## RECORDED INFORMATION
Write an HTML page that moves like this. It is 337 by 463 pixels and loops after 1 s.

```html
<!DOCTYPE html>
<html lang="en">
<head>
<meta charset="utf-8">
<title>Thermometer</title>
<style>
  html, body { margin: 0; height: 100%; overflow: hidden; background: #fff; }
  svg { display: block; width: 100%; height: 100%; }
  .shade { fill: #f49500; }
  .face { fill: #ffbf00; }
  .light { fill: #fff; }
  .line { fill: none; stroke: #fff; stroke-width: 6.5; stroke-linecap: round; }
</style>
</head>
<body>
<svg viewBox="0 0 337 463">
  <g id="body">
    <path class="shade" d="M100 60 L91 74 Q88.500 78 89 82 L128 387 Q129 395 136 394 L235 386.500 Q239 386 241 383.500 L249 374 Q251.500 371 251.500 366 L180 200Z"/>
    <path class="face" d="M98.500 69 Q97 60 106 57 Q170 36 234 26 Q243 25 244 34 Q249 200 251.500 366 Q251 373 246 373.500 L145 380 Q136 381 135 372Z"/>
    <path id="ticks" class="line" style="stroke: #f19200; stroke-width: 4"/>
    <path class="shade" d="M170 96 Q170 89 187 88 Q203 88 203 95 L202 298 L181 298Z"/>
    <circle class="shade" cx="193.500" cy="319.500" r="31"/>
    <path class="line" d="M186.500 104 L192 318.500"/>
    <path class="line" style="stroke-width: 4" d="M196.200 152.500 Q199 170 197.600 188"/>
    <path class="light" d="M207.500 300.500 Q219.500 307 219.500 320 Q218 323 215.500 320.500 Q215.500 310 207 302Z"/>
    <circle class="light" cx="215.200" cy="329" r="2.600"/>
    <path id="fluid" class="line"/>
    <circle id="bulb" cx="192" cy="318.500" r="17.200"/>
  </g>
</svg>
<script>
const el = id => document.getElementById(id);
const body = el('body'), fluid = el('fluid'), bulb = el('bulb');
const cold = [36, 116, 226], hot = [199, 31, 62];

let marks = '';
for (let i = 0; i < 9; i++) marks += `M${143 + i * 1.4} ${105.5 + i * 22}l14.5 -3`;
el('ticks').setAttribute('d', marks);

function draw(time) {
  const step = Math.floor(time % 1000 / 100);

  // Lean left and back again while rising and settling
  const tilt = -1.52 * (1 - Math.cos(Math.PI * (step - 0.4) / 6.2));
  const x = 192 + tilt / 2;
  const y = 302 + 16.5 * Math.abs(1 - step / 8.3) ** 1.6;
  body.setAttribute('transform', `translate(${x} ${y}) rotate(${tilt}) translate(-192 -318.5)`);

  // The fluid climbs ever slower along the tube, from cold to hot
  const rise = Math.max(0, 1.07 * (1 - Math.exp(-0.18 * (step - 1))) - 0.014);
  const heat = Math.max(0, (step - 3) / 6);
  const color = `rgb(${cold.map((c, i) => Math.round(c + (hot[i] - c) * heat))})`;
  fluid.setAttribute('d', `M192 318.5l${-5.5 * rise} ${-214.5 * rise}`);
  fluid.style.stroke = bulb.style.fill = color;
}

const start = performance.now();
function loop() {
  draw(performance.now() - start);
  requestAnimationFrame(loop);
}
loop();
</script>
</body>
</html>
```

## WORK TO BE COMPLETED
Could you copy out every line in the listing where the word "width" appears?

## EXERCISE ANSWER
  svg { display: block; width: 100%; height: 100%; }
  .line { fill: none; stroke: #fff; stroke-width: 6.5; stroke-linecap: round; }
    <path id="ticks" class="line" style="stroke: #f19200; stroke-width: 4"/>
    <path class="line" style="stroke-width: 4" d="M196.200 152.500 Q199 170 197.600 188"/>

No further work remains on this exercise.